• Available data

-- Opening Marker --

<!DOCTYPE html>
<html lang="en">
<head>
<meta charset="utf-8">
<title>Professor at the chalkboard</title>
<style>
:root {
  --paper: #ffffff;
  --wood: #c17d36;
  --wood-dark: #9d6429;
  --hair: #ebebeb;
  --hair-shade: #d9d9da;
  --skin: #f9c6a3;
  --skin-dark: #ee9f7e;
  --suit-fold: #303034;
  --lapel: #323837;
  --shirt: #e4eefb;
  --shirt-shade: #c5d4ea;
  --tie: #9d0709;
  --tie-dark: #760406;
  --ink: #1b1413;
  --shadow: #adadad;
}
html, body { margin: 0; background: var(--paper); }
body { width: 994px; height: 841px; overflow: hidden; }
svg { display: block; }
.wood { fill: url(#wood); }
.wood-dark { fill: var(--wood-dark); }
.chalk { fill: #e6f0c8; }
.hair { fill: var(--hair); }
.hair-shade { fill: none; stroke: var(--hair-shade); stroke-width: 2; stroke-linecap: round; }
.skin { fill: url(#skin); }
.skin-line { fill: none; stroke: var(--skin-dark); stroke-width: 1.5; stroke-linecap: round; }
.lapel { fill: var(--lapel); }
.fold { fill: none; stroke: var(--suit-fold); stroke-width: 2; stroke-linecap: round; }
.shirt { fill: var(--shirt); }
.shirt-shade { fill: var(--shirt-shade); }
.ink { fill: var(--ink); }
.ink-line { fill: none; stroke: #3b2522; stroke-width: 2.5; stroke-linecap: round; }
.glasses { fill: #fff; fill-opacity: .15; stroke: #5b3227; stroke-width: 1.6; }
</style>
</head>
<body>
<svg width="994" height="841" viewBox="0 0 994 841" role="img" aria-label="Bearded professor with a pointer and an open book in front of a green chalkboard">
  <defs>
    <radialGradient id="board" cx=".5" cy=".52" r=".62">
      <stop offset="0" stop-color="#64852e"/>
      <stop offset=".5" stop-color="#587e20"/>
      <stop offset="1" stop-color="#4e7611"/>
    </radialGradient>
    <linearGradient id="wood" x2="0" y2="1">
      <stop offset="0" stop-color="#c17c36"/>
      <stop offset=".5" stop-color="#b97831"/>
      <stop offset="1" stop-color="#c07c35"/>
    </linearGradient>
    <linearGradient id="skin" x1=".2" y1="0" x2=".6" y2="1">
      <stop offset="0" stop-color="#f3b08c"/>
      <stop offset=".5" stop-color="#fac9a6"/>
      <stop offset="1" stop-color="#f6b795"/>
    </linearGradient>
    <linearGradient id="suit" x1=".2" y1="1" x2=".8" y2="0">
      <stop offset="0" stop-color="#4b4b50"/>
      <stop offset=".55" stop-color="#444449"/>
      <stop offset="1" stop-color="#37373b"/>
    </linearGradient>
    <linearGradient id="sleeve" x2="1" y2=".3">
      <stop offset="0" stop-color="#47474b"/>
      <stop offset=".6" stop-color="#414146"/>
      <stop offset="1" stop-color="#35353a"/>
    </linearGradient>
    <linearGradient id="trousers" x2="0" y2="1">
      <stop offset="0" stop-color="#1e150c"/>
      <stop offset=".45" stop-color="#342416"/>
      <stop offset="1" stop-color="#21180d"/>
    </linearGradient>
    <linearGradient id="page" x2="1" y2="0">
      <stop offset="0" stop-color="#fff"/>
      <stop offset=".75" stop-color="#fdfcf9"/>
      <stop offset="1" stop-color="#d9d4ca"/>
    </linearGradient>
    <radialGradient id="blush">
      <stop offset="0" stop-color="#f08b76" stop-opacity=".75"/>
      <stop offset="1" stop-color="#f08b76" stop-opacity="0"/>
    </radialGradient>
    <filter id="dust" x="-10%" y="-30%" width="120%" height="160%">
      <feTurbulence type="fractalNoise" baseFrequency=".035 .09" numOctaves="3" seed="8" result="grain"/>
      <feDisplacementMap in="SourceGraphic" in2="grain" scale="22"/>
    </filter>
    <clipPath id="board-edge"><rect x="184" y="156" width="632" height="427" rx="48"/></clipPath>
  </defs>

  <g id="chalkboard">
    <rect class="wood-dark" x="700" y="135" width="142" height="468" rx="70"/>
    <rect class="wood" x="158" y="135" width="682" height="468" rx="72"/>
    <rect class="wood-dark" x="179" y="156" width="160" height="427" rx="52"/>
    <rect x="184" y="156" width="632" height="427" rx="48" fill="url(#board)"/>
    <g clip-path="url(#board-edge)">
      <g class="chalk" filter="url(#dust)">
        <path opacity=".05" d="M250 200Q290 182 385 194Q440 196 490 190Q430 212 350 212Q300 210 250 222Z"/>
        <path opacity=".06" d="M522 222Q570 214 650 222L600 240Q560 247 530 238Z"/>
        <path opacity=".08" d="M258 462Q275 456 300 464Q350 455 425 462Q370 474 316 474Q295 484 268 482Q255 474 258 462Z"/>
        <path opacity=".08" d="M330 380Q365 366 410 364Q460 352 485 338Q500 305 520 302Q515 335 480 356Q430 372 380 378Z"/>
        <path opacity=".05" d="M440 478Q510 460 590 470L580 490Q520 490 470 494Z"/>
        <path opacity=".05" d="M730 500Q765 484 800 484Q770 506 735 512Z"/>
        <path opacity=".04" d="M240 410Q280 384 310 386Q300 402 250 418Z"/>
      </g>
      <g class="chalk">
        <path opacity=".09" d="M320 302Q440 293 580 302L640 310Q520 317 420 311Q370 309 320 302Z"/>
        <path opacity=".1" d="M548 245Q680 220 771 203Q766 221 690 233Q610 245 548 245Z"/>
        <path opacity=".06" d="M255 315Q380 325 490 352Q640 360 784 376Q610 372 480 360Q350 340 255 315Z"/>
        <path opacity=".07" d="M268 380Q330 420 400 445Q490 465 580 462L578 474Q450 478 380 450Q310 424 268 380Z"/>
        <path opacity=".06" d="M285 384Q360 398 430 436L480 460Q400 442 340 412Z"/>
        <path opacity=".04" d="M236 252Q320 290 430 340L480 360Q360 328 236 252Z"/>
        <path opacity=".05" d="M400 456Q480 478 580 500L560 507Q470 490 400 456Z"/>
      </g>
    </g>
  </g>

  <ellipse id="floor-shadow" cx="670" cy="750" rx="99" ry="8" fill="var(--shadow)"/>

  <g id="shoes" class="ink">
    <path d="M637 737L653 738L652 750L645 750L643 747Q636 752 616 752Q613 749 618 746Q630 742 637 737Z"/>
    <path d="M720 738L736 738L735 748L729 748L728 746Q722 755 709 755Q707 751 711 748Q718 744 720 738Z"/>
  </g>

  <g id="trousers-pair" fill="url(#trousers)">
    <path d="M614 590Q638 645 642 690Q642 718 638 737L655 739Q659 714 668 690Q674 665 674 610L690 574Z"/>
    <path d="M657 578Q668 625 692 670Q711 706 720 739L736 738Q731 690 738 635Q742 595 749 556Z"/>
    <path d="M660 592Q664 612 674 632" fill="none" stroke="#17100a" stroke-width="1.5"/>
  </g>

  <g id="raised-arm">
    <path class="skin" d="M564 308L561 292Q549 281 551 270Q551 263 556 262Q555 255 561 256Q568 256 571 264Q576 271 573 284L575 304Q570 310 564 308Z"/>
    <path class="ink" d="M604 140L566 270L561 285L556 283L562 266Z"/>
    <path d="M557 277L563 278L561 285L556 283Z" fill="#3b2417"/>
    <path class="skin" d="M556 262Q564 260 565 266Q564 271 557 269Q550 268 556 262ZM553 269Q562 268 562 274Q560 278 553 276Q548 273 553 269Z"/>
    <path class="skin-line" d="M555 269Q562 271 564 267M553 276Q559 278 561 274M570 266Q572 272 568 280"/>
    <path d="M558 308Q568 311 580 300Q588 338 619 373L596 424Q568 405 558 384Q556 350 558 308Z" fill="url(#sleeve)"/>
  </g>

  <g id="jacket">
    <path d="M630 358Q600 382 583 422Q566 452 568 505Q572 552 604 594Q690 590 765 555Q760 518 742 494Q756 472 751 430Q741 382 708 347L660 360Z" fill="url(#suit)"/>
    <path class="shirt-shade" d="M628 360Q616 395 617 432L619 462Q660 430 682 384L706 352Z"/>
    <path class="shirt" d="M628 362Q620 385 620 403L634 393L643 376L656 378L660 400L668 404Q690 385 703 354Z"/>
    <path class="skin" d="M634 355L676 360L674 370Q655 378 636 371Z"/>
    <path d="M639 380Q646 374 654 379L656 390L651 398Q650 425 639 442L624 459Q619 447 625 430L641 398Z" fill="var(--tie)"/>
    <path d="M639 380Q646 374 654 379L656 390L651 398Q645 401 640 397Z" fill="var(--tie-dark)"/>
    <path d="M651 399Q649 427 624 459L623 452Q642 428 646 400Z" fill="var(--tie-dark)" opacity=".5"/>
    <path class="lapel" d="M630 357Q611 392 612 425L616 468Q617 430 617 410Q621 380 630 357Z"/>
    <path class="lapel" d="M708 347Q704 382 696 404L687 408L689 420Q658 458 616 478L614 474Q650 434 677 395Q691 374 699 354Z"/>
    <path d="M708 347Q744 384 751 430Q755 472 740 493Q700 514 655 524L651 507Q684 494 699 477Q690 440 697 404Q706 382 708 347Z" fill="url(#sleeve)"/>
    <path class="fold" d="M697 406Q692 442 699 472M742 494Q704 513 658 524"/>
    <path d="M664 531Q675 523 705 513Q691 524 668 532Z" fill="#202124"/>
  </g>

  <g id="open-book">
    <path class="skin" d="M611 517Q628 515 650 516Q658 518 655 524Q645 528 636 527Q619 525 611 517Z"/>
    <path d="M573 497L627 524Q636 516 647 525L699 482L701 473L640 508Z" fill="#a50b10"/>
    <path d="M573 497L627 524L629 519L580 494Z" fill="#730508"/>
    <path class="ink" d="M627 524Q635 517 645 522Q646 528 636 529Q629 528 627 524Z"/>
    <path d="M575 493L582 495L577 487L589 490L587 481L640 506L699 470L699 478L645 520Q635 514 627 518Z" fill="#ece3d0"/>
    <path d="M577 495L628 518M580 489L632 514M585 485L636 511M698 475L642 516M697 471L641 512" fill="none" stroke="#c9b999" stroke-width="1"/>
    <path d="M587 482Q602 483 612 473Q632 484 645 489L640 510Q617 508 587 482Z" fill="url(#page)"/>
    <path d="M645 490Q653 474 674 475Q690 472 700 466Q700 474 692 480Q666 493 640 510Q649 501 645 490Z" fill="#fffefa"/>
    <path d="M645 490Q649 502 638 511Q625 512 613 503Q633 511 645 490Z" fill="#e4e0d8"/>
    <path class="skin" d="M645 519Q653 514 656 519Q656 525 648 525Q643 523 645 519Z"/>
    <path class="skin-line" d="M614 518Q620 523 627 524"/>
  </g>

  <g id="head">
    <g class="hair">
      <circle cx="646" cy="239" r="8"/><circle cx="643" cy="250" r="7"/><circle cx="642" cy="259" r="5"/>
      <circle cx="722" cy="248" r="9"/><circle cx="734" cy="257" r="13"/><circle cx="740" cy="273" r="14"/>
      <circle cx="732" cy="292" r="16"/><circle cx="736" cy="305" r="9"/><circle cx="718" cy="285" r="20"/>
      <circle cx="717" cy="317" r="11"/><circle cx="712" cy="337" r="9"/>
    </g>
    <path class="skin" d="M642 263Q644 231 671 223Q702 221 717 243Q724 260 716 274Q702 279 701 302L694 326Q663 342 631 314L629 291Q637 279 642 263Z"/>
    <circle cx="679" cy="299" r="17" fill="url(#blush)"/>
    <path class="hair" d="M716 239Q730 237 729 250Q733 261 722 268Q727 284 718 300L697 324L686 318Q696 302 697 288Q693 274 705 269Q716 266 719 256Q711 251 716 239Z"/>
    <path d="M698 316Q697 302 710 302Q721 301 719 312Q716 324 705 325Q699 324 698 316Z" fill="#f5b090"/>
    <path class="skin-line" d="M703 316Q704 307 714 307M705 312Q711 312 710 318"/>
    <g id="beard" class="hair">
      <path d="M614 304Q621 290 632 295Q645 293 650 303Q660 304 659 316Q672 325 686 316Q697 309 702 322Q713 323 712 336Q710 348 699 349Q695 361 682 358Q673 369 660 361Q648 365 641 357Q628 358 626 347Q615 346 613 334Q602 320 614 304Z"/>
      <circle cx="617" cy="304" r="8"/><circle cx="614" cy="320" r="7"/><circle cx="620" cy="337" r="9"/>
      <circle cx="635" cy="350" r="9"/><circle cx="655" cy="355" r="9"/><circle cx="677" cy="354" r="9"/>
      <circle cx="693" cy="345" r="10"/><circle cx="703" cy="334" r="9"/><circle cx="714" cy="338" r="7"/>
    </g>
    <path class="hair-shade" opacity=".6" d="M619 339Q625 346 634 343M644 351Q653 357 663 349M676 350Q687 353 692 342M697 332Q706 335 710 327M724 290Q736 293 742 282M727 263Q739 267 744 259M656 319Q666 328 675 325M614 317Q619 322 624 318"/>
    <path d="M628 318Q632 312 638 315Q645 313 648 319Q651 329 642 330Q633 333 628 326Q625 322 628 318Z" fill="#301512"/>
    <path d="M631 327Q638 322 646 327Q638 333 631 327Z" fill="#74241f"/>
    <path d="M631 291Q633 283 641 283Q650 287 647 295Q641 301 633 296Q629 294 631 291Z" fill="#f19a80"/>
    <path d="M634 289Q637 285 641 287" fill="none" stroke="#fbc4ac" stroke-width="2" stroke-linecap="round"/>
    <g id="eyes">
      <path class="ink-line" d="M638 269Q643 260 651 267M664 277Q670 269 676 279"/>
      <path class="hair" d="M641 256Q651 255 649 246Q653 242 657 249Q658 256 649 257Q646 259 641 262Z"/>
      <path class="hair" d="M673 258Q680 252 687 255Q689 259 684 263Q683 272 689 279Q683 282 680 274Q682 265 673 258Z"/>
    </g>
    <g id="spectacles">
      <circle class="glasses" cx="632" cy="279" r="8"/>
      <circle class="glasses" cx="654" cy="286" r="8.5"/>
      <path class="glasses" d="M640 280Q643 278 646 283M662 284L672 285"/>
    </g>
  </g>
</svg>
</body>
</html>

-- Closing Marker --

• Instructions for the task
Starting with the first line above and ending with the line that holds "--shirt: #e4eefb;", restate each line word for word and add nothing else.

• Written response
<!DOCTYPE html>
<html lang="en">
<head>
<meta charset="utf-8">
<title>Professor at the chalkboard</title>
<style>
:root {
  --paper: #ffffff;
  --wood: #c17d36;
  --wood-dark: #9d6429;
  --hair: #ebebeb;
  --hair-shade: #d9d9da;
  --skin: #f9c6a3;
  --skin-dark: #ee9f7e;
  --suit-fold: #303034;
  --lapel: #323837;
  --shirt: #e4eefb;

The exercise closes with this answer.